As incredible as it seems, a lot of people still take Otis Clay for granted. He was seminal in the explosive development of Chicago soul music in the 1960s, contributing such hits as “A Flame in Your Heart” and “Got to Find a Way”; unfortunately, it’s become nearly impossible these days to achieve mainstream commercial success with Clay’s brand of adult-oriented, soulful R & B. Nonetheless, he’s one of our most vital links to the glorious deep-soul era, a major artist of undiminished capacities. Clay’s band tends to change a lot, but he always manages to find the tightest, most tasteful group of horn players around. Especially impressive is trumpeter Bridgett Lockett, whose instrument sports a Dizzy Gillespie-style elevated bell and who has developed into one of the band’s most distinctive and melodic solists. Those who’ve never seen Clay anywhere but the north side are in for a treat: he’s fresh off a southern tour, and he should be fired up and ready to reclaim his old turf. Saturday, Mr. G’s Supper Club, 1547 W. 87th; 445-2020.

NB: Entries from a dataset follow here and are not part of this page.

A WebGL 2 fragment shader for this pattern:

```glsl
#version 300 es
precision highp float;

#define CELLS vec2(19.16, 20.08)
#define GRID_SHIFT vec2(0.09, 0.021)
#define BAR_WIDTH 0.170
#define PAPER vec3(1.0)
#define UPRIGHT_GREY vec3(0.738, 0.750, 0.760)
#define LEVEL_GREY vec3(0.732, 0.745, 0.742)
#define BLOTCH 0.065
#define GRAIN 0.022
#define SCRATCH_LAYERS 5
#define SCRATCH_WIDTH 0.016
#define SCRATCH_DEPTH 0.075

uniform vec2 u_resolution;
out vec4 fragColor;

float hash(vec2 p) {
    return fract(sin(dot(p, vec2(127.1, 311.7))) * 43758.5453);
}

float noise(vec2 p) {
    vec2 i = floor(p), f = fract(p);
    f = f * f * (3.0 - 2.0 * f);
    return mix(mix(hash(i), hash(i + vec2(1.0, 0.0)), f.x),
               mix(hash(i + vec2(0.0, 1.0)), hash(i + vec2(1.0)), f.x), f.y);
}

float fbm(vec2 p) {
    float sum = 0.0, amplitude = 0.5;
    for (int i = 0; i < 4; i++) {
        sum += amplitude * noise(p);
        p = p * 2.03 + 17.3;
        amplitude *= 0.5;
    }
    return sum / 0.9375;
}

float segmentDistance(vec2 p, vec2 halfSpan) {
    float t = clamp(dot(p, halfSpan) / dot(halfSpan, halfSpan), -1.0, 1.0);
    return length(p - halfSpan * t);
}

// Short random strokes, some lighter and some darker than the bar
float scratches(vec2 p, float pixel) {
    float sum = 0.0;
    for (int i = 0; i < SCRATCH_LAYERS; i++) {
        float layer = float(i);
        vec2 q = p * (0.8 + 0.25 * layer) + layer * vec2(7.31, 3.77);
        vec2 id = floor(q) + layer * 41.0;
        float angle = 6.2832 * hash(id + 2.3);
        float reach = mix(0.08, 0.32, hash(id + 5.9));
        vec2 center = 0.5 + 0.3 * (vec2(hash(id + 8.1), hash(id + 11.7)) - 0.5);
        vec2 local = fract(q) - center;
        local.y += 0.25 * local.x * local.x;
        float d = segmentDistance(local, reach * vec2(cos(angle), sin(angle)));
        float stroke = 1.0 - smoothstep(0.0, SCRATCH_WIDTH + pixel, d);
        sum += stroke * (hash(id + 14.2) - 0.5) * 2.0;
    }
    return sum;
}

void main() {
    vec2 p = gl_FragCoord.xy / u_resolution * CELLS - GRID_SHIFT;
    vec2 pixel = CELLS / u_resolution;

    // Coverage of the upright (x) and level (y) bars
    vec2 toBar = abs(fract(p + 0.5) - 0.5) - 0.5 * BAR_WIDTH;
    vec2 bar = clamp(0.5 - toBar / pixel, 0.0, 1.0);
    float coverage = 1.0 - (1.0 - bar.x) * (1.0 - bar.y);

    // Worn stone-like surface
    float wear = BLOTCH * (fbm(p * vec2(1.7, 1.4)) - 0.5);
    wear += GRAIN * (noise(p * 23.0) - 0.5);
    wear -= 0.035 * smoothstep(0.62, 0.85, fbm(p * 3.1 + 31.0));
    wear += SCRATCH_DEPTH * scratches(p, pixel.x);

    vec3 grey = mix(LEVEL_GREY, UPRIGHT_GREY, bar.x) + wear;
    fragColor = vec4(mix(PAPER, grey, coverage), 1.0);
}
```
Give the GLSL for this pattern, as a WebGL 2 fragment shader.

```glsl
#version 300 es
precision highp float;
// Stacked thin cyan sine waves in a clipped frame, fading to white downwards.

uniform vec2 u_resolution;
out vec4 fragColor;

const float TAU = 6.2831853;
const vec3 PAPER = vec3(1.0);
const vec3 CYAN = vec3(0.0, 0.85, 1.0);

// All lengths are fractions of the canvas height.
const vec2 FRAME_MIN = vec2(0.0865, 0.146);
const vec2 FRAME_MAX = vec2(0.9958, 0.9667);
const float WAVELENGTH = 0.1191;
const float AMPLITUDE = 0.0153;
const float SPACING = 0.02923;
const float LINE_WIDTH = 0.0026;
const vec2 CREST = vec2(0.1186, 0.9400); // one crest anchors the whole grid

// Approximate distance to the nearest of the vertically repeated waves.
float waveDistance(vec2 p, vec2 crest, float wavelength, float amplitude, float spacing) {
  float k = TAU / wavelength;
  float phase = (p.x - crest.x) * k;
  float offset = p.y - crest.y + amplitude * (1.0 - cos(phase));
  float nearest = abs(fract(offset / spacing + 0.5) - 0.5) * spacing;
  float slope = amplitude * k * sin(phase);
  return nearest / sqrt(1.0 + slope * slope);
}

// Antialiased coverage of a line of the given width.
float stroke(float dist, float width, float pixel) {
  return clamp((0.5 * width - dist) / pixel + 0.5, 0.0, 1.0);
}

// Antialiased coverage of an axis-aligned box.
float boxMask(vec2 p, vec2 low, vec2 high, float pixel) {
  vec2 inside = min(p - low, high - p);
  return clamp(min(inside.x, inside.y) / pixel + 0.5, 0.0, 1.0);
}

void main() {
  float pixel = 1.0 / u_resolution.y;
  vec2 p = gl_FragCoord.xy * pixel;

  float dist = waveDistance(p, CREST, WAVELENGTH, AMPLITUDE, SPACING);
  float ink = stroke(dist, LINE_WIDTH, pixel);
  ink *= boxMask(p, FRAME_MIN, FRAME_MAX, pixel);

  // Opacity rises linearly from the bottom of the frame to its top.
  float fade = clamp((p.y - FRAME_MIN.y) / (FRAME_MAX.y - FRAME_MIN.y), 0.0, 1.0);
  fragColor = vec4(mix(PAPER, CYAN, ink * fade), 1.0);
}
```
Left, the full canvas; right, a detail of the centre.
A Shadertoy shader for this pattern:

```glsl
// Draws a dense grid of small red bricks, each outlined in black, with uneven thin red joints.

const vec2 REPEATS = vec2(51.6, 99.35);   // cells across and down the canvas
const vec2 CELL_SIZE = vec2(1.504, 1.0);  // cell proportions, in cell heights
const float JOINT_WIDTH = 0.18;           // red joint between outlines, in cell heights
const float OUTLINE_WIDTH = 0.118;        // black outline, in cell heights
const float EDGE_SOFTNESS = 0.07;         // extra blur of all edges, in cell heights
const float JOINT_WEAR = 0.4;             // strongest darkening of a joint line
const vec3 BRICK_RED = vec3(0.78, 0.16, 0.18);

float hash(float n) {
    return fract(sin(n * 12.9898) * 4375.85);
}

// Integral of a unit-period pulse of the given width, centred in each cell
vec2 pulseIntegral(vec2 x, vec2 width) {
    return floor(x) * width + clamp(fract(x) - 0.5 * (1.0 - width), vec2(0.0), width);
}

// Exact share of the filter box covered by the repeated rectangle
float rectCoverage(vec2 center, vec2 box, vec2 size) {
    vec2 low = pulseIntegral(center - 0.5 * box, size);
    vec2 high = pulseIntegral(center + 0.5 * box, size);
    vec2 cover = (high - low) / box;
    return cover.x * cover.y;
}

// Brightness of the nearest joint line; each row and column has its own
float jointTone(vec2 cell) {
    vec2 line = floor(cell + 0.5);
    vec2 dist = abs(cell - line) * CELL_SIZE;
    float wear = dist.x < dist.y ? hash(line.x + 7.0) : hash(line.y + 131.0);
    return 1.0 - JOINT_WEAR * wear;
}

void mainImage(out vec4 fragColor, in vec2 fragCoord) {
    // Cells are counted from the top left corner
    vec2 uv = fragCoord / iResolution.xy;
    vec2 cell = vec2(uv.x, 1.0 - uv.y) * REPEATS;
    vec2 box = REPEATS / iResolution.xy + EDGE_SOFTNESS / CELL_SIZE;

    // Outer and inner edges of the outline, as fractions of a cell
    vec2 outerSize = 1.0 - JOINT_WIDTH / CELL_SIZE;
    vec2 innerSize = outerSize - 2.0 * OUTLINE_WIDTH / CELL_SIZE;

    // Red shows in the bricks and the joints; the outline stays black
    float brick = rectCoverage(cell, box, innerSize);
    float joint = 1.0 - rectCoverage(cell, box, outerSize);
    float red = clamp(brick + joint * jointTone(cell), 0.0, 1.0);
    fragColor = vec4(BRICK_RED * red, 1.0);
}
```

Art accompanying story in printed newspaper (not available in this archive): photo/Larry Kodani.